▶ Exercise goal
Pull each line with the string "ROWS" from the entries.

-- Opening Marker --

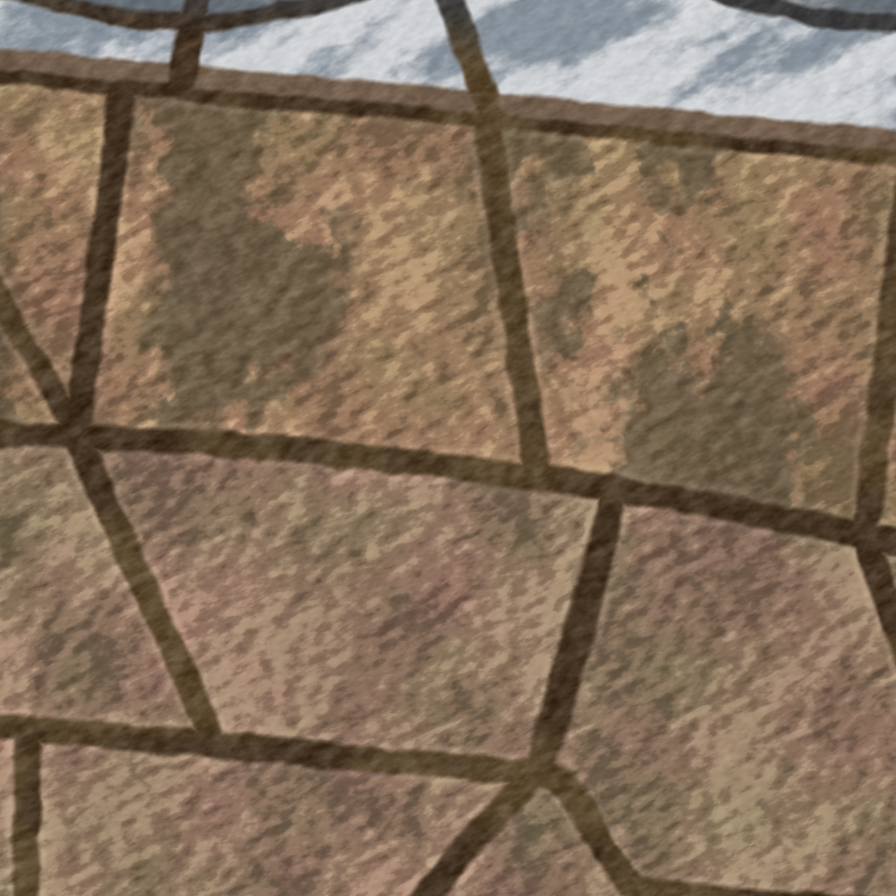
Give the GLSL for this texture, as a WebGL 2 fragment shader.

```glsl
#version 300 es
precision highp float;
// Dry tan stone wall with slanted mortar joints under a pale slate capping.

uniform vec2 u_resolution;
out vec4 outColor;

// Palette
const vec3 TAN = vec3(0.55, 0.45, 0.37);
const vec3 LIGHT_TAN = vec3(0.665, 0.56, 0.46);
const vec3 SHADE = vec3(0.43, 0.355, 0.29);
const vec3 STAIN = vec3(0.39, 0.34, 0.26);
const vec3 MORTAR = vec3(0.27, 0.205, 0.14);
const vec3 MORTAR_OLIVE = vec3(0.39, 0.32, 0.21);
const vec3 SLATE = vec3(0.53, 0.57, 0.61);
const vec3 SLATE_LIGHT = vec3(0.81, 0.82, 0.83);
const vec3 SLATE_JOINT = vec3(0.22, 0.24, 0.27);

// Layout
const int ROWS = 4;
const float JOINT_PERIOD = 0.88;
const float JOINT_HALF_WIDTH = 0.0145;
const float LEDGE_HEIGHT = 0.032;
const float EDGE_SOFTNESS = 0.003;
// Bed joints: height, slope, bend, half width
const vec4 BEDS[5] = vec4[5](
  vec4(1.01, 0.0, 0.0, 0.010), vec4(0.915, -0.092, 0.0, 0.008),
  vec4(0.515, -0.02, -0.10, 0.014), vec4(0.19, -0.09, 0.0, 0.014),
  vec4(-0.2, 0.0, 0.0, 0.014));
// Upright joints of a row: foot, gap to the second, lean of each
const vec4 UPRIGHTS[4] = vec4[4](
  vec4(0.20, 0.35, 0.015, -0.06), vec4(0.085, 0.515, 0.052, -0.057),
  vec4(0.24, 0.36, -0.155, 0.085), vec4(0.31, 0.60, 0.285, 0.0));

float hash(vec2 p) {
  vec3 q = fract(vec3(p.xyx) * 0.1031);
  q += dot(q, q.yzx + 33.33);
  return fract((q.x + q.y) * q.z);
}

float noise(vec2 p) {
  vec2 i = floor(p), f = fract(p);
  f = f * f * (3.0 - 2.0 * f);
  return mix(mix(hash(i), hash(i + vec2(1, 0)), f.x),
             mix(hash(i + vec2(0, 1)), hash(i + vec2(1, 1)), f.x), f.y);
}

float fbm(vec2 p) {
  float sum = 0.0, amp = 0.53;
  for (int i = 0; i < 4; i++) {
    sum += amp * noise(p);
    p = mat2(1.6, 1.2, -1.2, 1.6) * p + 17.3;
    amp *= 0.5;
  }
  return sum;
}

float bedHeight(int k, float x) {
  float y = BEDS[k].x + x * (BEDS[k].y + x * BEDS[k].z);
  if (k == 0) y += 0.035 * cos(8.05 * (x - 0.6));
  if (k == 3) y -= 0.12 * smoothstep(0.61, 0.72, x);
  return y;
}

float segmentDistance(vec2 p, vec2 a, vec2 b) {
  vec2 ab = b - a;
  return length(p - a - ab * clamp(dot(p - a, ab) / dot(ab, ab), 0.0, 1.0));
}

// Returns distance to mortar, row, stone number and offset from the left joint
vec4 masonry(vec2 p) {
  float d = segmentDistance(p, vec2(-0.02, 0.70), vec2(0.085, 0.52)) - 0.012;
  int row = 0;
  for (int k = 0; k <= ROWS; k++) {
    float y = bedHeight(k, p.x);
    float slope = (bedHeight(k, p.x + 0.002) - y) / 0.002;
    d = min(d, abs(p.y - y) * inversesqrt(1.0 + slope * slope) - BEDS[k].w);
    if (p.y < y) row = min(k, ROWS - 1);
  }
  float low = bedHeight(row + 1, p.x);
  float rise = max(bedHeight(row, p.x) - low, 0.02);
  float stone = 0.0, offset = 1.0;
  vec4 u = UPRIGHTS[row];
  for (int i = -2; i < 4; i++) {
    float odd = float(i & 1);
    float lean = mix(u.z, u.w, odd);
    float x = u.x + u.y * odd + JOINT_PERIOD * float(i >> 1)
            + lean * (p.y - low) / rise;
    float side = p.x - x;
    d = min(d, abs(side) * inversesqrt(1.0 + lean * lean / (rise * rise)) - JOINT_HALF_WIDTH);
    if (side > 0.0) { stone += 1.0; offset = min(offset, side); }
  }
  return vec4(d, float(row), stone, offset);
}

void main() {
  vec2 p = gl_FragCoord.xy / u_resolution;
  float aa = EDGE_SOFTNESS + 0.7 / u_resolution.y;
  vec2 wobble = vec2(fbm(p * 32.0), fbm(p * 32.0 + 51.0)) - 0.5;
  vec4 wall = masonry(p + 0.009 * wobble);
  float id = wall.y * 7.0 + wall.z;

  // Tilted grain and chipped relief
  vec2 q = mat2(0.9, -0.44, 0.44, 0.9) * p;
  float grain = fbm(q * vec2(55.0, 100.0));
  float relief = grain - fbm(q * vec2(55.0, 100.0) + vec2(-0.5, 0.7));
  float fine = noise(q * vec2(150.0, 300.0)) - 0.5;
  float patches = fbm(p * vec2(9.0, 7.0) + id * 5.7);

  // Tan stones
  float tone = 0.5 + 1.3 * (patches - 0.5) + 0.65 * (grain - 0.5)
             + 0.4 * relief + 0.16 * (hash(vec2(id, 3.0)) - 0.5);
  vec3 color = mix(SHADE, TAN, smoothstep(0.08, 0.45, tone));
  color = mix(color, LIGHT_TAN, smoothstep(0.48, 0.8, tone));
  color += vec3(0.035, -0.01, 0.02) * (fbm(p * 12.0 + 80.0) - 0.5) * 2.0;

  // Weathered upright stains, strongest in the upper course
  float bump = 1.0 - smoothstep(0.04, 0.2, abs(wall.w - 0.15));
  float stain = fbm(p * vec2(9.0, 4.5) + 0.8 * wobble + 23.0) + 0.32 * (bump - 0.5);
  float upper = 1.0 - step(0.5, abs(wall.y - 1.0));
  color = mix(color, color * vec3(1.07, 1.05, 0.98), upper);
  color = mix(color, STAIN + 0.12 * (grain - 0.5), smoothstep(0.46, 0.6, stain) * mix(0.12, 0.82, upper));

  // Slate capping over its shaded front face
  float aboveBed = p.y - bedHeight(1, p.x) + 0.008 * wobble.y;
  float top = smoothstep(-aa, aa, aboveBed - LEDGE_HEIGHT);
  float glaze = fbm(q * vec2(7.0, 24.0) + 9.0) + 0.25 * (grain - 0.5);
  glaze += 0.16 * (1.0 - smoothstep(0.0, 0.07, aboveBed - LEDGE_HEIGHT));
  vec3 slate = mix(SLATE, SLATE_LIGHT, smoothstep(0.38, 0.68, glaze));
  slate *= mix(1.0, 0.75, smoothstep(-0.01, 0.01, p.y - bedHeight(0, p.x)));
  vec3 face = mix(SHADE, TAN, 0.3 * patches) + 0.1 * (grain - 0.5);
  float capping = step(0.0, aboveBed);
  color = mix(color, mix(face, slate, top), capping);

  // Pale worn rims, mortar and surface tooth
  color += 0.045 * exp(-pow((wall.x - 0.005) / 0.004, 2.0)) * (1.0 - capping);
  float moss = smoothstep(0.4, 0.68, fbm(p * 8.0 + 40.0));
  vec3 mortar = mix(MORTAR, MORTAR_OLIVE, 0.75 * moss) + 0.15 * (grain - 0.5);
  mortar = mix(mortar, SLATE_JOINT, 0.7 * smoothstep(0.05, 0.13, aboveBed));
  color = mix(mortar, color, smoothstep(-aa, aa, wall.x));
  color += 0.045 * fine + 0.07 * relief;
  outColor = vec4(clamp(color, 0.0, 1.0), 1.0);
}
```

-- Closing Marker --
-- Opening Marker --

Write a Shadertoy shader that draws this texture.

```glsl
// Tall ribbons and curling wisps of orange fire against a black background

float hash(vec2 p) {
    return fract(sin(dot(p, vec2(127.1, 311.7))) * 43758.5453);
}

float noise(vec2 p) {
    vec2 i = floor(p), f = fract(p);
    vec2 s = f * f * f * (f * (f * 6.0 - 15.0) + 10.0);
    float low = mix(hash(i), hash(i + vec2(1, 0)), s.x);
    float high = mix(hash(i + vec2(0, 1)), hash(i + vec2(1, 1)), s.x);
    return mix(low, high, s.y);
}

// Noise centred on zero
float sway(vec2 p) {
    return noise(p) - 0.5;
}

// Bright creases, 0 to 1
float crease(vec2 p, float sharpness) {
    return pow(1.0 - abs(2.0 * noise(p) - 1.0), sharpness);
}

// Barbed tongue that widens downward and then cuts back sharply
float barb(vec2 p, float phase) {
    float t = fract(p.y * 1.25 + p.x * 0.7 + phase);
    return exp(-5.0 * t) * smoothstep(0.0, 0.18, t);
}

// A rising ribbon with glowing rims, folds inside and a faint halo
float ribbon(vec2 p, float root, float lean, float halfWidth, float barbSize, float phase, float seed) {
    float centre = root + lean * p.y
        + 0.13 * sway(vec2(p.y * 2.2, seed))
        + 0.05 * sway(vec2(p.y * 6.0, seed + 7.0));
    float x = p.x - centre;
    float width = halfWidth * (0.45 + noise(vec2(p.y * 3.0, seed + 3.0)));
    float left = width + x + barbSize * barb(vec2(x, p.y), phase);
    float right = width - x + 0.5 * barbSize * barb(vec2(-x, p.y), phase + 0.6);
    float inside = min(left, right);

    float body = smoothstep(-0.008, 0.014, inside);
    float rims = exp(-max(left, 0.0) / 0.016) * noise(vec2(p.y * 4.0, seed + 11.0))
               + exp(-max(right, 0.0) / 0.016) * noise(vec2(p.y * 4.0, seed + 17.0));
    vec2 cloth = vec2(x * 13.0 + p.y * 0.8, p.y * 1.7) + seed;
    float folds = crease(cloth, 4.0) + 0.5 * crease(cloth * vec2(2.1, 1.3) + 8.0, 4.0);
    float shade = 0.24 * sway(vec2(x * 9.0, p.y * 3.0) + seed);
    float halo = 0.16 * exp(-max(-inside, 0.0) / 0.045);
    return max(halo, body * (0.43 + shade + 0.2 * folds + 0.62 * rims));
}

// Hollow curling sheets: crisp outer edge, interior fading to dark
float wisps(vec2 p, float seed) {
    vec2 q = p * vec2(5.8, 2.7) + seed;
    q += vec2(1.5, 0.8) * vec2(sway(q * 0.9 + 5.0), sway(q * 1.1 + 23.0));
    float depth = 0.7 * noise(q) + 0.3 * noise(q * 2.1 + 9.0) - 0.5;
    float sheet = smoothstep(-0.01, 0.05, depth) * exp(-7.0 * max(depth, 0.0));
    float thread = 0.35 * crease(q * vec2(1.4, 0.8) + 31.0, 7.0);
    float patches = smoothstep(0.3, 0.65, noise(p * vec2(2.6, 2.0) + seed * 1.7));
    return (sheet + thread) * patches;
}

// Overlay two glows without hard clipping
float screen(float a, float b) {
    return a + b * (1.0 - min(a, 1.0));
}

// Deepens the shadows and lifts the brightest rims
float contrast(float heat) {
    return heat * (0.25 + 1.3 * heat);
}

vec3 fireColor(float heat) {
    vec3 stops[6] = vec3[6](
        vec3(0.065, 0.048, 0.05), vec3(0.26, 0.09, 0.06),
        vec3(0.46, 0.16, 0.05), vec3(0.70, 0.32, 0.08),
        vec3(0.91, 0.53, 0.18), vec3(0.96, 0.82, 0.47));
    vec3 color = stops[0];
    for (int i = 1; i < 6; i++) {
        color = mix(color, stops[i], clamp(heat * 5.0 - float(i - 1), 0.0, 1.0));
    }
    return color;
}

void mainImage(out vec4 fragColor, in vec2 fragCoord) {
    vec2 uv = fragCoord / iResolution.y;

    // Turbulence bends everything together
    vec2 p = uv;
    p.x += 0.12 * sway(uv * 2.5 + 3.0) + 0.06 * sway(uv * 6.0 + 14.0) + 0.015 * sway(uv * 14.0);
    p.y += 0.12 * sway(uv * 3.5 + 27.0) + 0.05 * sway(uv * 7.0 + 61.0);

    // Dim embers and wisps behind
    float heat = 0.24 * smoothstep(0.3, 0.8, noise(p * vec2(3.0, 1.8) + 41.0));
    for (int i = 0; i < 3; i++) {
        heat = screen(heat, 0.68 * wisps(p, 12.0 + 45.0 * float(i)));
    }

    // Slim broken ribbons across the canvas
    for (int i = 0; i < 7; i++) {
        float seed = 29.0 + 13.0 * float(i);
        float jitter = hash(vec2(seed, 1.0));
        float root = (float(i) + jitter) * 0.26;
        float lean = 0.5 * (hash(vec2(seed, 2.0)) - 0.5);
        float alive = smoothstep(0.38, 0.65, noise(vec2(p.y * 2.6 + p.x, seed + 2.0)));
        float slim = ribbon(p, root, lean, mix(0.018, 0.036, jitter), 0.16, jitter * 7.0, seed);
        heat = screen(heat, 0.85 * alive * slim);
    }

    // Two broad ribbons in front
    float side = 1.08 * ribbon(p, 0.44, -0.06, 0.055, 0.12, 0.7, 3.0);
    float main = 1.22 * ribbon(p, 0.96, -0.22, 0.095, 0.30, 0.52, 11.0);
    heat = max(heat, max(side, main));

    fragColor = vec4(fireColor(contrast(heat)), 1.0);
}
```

-- Closing Marker --

▶ Exercise output
const int ROWS = 4;
  for (int k = 0; k <= ROWS; k++) {
    if (p.y < y) row = min(k, ROWS - 1);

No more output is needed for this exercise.